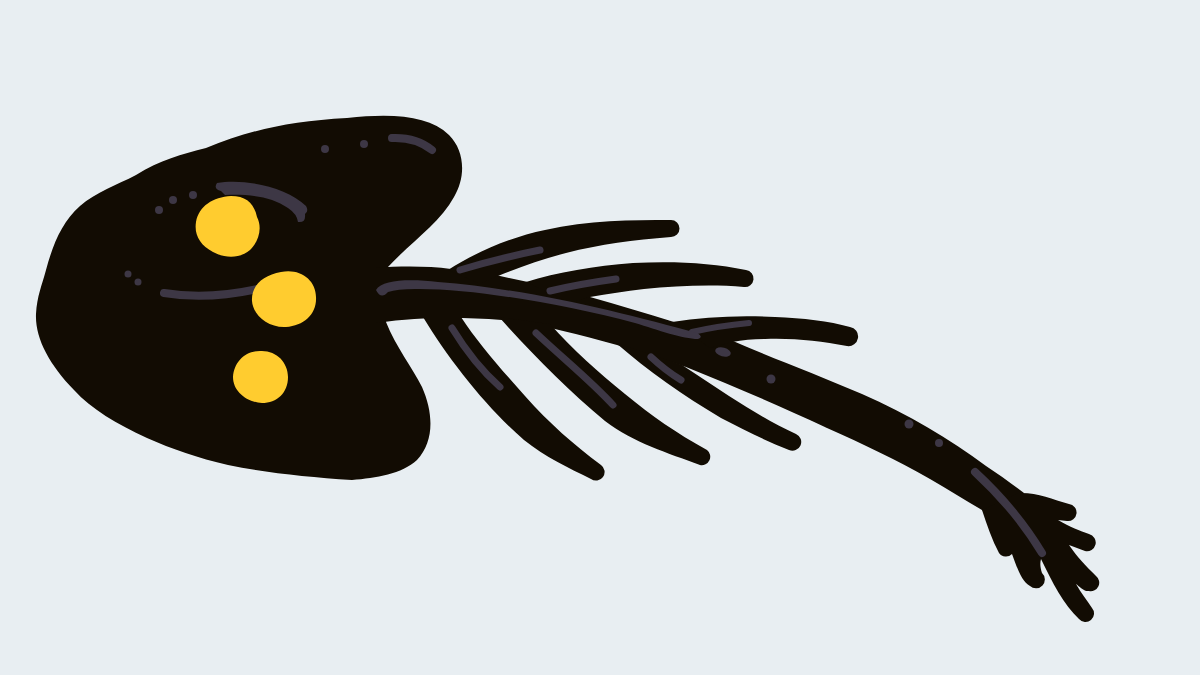
<!DOCTYPE html>
<html lang="en">
<head>
<meta charset="utf-8">
<title>Three-eyed skeleton fish</title>
<style>
:root { --water: #e8eef2; --ink: #120c03; --shine: #3d3745; --eye: #ffcc2f; }
html, body { margin: 0; width: 1200px; height: 675px; overflow: hidden; background: var(--water); }
svg { display: block; }
.ink { fill: var(--ink); }
.shine { fill: none; stroke: var(--shine); stroke-width: 8; stroke-linecap: round; stroke-linejoin: round; }
.shine-fill, .dots { fill: var(--shine); }
.eyes { fill: var(--eye); }
</style>
</head>
<body>
<svg width="1200" height="675" viewBox="0 0 1200 675" role="img" aria-label="Black skeleton fish with three yellow eyes">
  <g class="ink">
    <path id="head" d="M206 148C250 130 290 121 347 118C395 113 429 116 449 135C465 151 466 177 454 197C440 223 410 243 388 267L386 322C396 347 412 367 422 387C434 414 434 442 417 460C402 474 376 478 352 480C308 477 268 473 228 465C198 458 172 449 147 438C117 424 91 409 74 390C49 364 35 338 36 314C37 296 42 285 46 270C53 244 62 222 80 206C96 192 117 185 136 175C160 160 182 154 206 148Z"/>
    <path id="spine" d="M376 268C400 266 428 266 451 269C470 270 485 272 500 276L528 282L590 297C618 305 646 313 674 322L733 341C772 358 818 375 862 394C908 414 950 439 986 466C1000 475 1012 484 1024 493L1008 530L982 510C964 500 948 489 930 479C897 460 863 444 827 428C778 405 733 386 686 367L617 345C578 334 540 324 502 320C463 317 425 316 376 323Z"/>
    <g id="upper-ribs">
      <path d="M448 270C476 252 511 237 545 230C588 220 632 220 671 220A8.500 8.500 0 0 1 671 237C633 240 601 244 566 253C542 259 521 267 498 276L480 284Z"/>
      <path d="M526 282C557 272 595 266 633 263C676 261 712 263 746 270A8.500 8.500 0 0 1 744 287C711 284 676 286 644 289C625 291 608 294 590 297L570 303Z"/>
      <path d="M672 322C704 317 738 315 775 317C803 318 829 321 850 327A9.500 9.500 0 0 1 847 346C820 341 795 338 765 339C753 339 743 340 732 342L710 348Z"/>
    </g>
    <g id="lower-ribs">
      <path d="M423 317C449 360 487 408 524 440C545 457 569 468 591 479A8.500 8.500 0 0 0 601 465C573 444 550 424 525 396C500 368 478 343 461 317Z"/>
      <path d="M499 317C532 354 568 390 605 421C634 443 668 453 700 465A8.500 8.500 0 0 0 707 450C676 433 652 416 625 394C598 372 573 350 550 324Z"/>
      <path d="M616 343C648 371 684 396 721 418C744 430 766 441 789 450A8.500 8.500 0 0 0 796 434C772 423 751 410 729 396L682 365Z"/>
    </g>
    <path id="tail" d="M1018 493C1036 492 1052 499 1069 504A8.500 8.500 0 0 1 1067 521L1058 520C1070 527 1080 531 1089 534A8.500 8.500 0 0 1 1085 551L1069 545C1077 557 1086 566 1096 576A8.500 8.500 0 0 1 1089 591C1084 592 1079 586 1076 584C1081 593 1087 600 1092 608A8.500 8.500 0 0 1 1079 619C1064 605 1052 582 1041 559C1040 563 1040 567 1042 573A8.500 8.500 0 0 1 1030 586C1022 582 1017 568 1012 554A8.500 8.500 0 0 1 999 553C992 540 987 525 982 510Z"/>
  </g>

  <g id="highlights">
    <g class="shine">
      <path d="M392 138Q416 137 432 150"/>
      <path d="M164 293C194 298 226 296 258 289"/>
      <path d="M460 270Q496 259 540 250" stroke-width="7"/>
      <path d="M550 291Q579 284 616 279" stroke-width="7"/>
      <path d="M692 332Q718 326 749 323" stroke-width="6"/>
      <path d="M452 328Q474 364 500 387" stroke-width="7"/>
      <path d="M536 333C567 362 591 381 613 405" stroke-width="7"/>
      <path d="M651 357Q666 371 681 380" stroke-width="7"/>
      <path d="M975 472C1001 496 1024 523 1042 553"/>
    </g>
    <path class="shine-fill" d="M217 183C244 178 287 187 306 206Q309 211 305 214Q306 223 298 222Q297 214 288 208C271 196 247 194 225 195L221 191Q213 189 217 183Z"/>
    <path class="shine-fill" d="M376 290C382 279 412 279 438 282C530 289 627 314 697 333Q704 337 698 339C683 339 658 330 635 323C563 304 470 288 415 289Q397 289 388 292Q381 300 376 290Z"/>
    <g class="dots">
      <circle cx="325" cy="149" r="4"/>
      <circle cx="364" cy="144" r="4"/>
      <circle cx="159" cy="210" r="4"/>
      <circle cx="173" cy="200" r="4"/>
      <circle cx="193" cy="195" r="4"/>
      <circle cx="128" cy="274" r="3.500"/>
      <circle cx="138" cy="282" r="3.500"/>
      <ellipse cx="723" cy="352" rx="8" ry="4.500" transform="rotate(15 723 352)"/>
      <circle cx="771" cy="379" r="4.500"/>
      <circle cx="909" cy="424" r="4.500"/>
      <circle cx="939" cy="443" r="4"/>
    </g>
  </g>

  <g id="eyes" class="eyes">
    <path d="M231 196C246 196 254 203 257 217C263 229 258 242 250 250C241 258 226 259 213 252C200 245 194 235 196 222C199 206 213 197 231 196Z"/>
    <path d="M281 272C300 268 316 280 316 297C317 314 304 326 286 327C268 328 253 315 252 301C251 286 263 275 281 272Z"/>
    <path d="M260 351C276 350 288 362 288 377C288 393 277 403 262 403C246 402 233 391 233 377C234 362 245 351 260 351Z"/>
  </g>
</svg>
</body>
</html>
---------------
◆ WHAT IS EXPECTED
Return all the data above as written, leaving out only the pictures.

◆ OUTPUT FOR THIS TASK
<!DOCTYPE html>
<html lang="en">
<head>
<meta charset="utf-8">
<title>Three-eyed skeleton fish</title>
<style>
:root { --water: #e8eef2; --ink: #120c03; --shine: #3d3745; --eye: #ffcc2f; }
html, body { margin: 0; width: 1200px; height: 675px; overflow: hidden; background: var(--water); }
svg { display: block; }
.ink { fill: var(--ink); }
.shine { fill: none; stroke: var(--shine); stroke-width: 8; stroke-linecap: round; stroke-linejoin: round; }
.shine-fill, .dots { fill: var(--shine); }
.eyes { fill: var(--eye); }
</style>
</head>
<body>
<svg width="1200" height="675" viewBox="0 0 1200 675" role="img" aria-label="Black skeleton fish with three yellow eyes">
  <g class="ink">
    <path id="head" d="M206 148C250 130 290 121 347 118C395 113 429 116 449 135C465 151 466 177 454 197C440 223 410 243 388 267L386 322C396 347 412 367 422 387C434 414 434 442 417 460C402 474 376 478 352 480C308 477 268 473 228 465C198 458 172 449 147 438C117 424 91 409 74 390C49 364 35 338 36 314C37 296 42 285 46 270C53 244 62 222 80 206C96 192 117 185 136 175C160 160 182 154 206 148Z"/>
    <path id="spine" d="M376 268C400 266 428 266 451 269C470 270 485 272 500 276L528 282L590 297C618 305 646 313 674 322L733 341C772 358 818 375 862 394C908 414 950 439 986 466C1000 475 1012 484 1024 493L1008 530L982 510C964 500 948 489 930 479C897 460 863 444 827 428C778 405 733 386 686 367L617 345C578 334 540 324 502 320C463 317 425 316 376 323Z"/>
    <g id="upper-ribs">
      <path d="M448 270C476 252 511 237 545 230C588 220 632 220 671 220A8.500 8.500 0 0 1 671 237C633 240 601 244 566 253C542 259 521 267 498 276L480 284Z"/>
      <path d="M526 282C557 272 595 266 633 263C676 261 712 263 746 270A8.500 8.500 0 0 1 744 287C711 284 676 286 644 289C625 291 608 294 590 297L570 303Z"/>
      <path d="M672 322C704 317 738 315 775 317C803 318 829 321 850 327A9.500 9.500 0 0 1 847 346C820 341 795 338 765 339C753 339 743 340 732 342L710 348Z"/>
    </g>
    <g id="lower-ribs">
      <path d="M423 317C449 360 487 408 524 440C545 457 569 468 591 479A8.500 8.500 0 0 0 601 465C573 444 550 424 525 396C500 368 478 343 461 317Z"/>
      <path d="M499 317C532 354 568 390 605 421C634 443 668 453 700 465A8.500 8.500 0 0 0 707 450C676 433 652 416 625 394C598 372 573 350 550 324Z"/>
      <path d="M616 343C648 371 684 396 721 418C744 430 766 441 789 450A8.500 8.500 0 0 0 796 434C772 423 751 410 729 396L682 365Z"/>
    </g>
    <path id="tail" d="M1018 493C1036 492 1052 499 1069 504A8.500 8.500 0 0 1 1067 521L1058 520C1070 527 1080 531 1089 534A8.500 8.500 0 0 1 1085 551L1069 545C1077 557 1086 566 1096 576A8.500 8.500 0 0 1 1089 591C1084 592 1079 586 1076 584C1081 593 1087 600 1092 608A8.500 8.500 0 0 1 1079 619C1064 605 1052 582 1041 559C1040 563 1040 567 1042 573A8.500 8.500 0 0 1 1030 586C1022 582 1017 568 1012 554A8.500 8.500 0 0 1 999 553C992 540 987 525 982 510Z"/>
  </g>

  <g id="highlights">
    <g class="shine">
      <path d="M392 138Q416 137 432 150"/>
      <path d="M164 293C194 298 226 296 258 289"/>
      <path d="M460 270Q496 259 540 250" stroke-width="7"/>
      <path d="M550 291Q579 284 616 279" stroke-width="7"/>
      <path d="M692 332Q718 326 749 323" stroke-width="6"/>
      <path d="M452 328Q474 364 500 387" stroke-width="7"/>
      <path d="M536 333C567 362 591 381 613 405" stroke-width="7"/>
      <path d="M651 357Q666 371 681 380" stroke-width="7"/>
      <path d="M975 472C1001 496 1024 523 1042 553"/>
    </g>
    <path class="shine-fill" d="M217 183C244 178 287 187 306 206Q309 211 305 214Q306 223 298 222Q297 214 288 208C271 196 247 194 225 195L221 191Q213 189 217 183Z"/>
    <path class="shine-fill" d="M376 290C382 279 412 279 438 282C530 289 627 314 697 333Q704 337 698 339C683 339 658 330 635 323C563 304 470 288 415 289Q397 289 388 292Q381 300 376 290Z"/>
    <g class="dots">
      <circle cx="325" cy="149" r="4"/>
      <circle cx="364" cy="144" r="4"/>
      <circle cx="159" cy="210" r="4"/>
      <circle cx="173" cy="200" r="4"/>
      <circle cx="193" cy="195" r="4"/>
      <circle cx="128" cy="274" r="3.500"/>
      <circle cx="138" cy="282" r="3.500"/>
      <ellipse cx="723" cy="352" rx="8" ry="4.500" transform="rotate(15 723 352)"/>
      <circle cx="771" cy="379" r="4.500"/>
      <circle cx="909" cy="424" r="4.500"/>
      <circle cx="939" cy="443" r="4"/>
    </g>
  </g>

  <g id="eyes" class="eyes">
    <path d="M231 196C246 196 254 203 257 217C263 229 258 242 250 250C241 258 226 259 213 252C200 245 194 235 196 222C199 206 213 197 231 196Z"/>
    <path d="M281 272C300 268 316 280 316 297C317 314 304 326 286 327C268 328 253 315 252 301C251 286 263 275 281 272Z"/>
    <path d="M260 351C276 350 288 362 288 377C288 393 277 403 262 403C246 402 233 391 233 377C234 362 245 351 260 351Z"/>
  </g>
</svg>
</body>
</html>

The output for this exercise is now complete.